Check out my sketchbook! Socially acceptable opportunity to yell at a teenage girl!
Honestly MrHuffer I understand where you're coming from and there's some truth in your arguments of course. The problem is though that you didn't even tell the OP to go work on their basics; all you said was to not sign anything until they have years of experience, which is so damn vague to a beginner. In other words, your initial post just wasn't helpful. At all.
Just wanted to throw in my two cents, I think everyone's pretty much said what I was going to say about the painting itself.
Even though the eyes are parallel to each other the right cheek bone is further down his face and so are the bags underneath his right eye. Unless he has a crazy smirk then you should ignore what I just said. I'm not very good with ears myself but I always remember someone, somewhere saying that "The tip of the ears line up with the eyebrows". Also your ears look pretty small.

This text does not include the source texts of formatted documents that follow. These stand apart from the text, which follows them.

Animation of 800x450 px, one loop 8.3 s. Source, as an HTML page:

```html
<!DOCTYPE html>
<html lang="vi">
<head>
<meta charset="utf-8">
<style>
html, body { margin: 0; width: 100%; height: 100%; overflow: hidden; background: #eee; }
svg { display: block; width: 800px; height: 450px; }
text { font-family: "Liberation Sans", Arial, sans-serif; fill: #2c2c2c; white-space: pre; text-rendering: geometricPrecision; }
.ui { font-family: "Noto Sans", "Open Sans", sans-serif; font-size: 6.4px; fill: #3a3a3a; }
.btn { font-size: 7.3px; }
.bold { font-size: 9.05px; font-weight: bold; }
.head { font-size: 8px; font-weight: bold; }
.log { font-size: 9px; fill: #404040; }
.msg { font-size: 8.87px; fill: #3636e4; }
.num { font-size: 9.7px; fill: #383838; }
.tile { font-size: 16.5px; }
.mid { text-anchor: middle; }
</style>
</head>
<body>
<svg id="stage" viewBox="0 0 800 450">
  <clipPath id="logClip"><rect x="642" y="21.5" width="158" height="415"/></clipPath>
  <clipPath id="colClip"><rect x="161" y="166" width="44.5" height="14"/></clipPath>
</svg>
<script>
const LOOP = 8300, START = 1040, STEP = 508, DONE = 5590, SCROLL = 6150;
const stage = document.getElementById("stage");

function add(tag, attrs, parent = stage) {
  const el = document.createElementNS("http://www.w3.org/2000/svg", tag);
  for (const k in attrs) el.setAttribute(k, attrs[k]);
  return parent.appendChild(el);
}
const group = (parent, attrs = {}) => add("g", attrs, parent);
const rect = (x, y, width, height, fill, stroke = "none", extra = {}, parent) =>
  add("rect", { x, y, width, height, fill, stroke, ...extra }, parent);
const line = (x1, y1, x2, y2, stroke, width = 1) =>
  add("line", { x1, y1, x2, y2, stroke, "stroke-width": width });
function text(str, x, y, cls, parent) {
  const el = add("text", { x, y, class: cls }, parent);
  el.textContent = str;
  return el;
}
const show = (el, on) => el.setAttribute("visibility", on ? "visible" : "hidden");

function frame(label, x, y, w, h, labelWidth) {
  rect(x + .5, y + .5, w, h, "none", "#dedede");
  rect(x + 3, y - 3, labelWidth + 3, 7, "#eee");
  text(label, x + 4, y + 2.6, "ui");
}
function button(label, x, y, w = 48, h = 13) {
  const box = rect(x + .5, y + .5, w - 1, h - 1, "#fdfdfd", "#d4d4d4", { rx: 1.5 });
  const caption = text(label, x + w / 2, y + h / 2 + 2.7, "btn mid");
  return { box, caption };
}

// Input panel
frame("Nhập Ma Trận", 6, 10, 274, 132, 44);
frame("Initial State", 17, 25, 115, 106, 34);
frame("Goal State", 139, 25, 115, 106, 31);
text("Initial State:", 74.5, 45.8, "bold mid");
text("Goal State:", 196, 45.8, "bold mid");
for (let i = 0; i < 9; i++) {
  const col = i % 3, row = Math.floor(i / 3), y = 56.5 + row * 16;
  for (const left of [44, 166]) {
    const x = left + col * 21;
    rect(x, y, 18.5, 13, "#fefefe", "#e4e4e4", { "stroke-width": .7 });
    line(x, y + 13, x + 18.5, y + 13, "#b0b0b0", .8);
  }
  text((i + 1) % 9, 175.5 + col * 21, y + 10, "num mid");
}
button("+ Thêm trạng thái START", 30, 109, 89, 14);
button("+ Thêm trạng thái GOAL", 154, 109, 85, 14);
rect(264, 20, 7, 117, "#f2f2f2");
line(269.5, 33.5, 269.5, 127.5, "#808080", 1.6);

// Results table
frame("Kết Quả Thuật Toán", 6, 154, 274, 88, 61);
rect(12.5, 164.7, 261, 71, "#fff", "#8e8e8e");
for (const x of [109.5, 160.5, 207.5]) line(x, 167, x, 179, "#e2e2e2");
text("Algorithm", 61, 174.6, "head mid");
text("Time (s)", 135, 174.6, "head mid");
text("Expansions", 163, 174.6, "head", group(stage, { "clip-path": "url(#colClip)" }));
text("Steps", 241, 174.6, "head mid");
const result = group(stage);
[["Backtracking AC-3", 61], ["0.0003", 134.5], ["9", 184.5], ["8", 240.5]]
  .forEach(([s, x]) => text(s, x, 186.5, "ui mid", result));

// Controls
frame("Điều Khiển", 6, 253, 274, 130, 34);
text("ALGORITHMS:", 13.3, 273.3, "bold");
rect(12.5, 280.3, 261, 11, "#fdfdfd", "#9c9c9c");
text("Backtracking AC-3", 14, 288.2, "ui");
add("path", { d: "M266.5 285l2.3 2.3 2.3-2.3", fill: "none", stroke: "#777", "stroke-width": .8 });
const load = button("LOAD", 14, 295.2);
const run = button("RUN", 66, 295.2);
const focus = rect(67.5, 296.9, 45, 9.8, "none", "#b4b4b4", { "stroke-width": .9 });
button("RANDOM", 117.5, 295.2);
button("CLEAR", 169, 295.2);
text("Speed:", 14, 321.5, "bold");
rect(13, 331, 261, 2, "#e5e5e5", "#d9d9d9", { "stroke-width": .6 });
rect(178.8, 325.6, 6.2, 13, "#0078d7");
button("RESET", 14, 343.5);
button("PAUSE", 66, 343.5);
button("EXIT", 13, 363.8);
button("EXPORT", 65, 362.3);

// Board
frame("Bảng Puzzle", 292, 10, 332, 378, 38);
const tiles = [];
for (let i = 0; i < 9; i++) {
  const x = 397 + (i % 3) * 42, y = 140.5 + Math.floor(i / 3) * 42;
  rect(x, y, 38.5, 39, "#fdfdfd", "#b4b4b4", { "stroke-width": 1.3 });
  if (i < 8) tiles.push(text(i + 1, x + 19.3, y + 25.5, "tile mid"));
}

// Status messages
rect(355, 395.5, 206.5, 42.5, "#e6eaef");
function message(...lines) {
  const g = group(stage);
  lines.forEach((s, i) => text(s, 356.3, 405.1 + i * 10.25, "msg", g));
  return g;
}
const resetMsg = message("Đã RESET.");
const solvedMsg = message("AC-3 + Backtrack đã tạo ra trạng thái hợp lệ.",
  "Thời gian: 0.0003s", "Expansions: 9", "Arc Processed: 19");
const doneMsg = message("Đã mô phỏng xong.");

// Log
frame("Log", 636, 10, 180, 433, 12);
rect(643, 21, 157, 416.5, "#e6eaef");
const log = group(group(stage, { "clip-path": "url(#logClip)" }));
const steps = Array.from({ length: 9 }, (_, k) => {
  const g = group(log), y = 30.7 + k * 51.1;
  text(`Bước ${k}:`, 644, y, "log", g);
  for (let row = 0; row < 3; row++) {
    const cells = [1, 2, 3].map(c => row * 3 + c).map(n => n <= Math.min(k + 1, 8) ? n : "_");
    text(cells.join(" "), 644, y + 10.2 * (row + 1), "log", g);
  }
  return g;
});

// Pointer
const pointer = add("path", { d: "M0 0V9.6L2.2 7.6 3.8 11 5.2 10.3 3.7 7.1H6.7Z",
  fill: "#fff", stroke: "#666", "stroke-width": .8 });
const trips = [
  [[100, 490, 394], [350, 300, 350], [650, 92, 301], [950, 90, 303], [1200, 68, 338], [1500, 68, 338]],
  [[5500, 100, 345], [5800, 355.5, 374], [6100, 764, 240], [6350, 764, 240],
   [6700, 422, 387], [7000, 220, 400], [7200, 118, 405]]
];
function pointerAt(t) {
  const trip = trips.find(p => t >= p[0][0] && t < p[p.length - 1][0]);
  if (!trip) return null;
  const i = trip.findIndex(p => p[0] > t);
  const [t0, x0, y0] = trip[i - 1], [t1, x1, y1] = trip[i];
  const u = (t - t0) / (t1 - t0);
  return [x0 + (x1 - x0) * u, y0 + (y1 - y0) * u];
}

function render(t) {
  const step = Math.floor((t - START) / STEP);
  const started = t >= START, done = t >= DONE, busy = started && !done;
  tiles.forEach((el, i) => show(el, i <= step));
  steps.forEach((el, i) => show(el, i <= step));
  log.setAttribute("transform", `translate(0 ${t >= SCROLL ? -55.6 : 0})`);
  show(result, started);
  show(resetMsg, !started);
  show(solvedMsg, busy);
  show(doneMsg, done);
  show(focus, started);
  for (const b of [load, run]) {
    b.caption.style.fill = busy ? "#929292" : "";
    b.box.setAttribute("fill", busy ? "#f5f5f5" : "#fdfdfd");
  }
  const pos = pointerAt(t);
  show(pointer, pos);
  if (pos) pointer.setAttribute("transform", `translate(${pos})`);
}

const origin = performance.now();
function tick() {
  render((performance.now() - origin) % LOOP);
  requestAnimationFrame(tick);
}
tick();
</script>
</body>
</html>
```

Maybe this might help, maybe it wont but one tip I could throw at you is to start painting the whole face at once. Start by adding your mid tones, your shadows and highlights over the entire face instead of just painting small sections at a time. It helps with traditional painting as well.Sometimes it can be extremely difficult to reproduce the same color with identical tint/shade repeatedly for each sectioned area of the face or body. Especially if the piece takes quite some time to produce.
As far as the signature goes you are more than welcome to sign each and every piece you present to the public. However the signature is suppose to be the last thing you do to your art. Although it is pretty popular to sign a wet painting instead of waiting for it to dry because it feels more involved and inside of the painting. After the touch ups, recolors and erased lines. Unless you produce a digital illustration or some sort of graphic piece you should always sign in the medium you were working with. If it is a graphic or what have you then use a lead pencil over the printed or pressed work of art. I will add a few signature tips and links at the end of this post.
Its fairly obvious you have spent quite a bit of time and effort into your painting so far and it shows very well! The teeth are very detailed, great work. I can't wait to see the finished piece.
An artists signature is rather important and I wish more artists signed there pieces. Your artistic ability and reputation have absolutely no effect on whether you should sign your art or not. Its more about where, how and when. Keep it consistant throughout your artwork, keep it legible and keep it off WIP's. Thats about it. You can read more into it by just googling artists signatures if you like.
As far as your signature goes it is somewhat illegible and the strike through is a no-no in signature and ornamental handwriting.
This website offers some free tutorials and books on handwriting, but it can be a bit confusing to figure out where to go.
Here is spencerian script which is a good foundation before entering ornamental. It is not necessary you learn how to write in script to produce a nice signature. Learn the letters of your name as well as the ornamental Capitals of your name.
In this page there is ornamental practices which range from simple strokes to bird flourishes. You may need to just browse around and read a bit in order to find out how to properly produce the signature.
Below are examples of Spencerian script and a Signature Which uses the First and last Initials followed by a last name. You can mix this up however and use your middle last, first middle etc etc etc initials for your name. Only the lines they very in size because in the examples and in the tutorials you are expected to use a Fine to medium flexible nib. Flexible nibs can be found that are to be used with an oblique pen holder or just a straight penholder. Finding a flexible nib on a fountain pen that doesnt break bank is actually quite difficult as usually only vintage (old ass and expensive) pens still have. The only expection to this is the noodlers flex nib pen. No affiliation or trying to sell products just trying to give as much info as I can. You can also just practice the strokes and go back over them and expand the width of the lines on your own.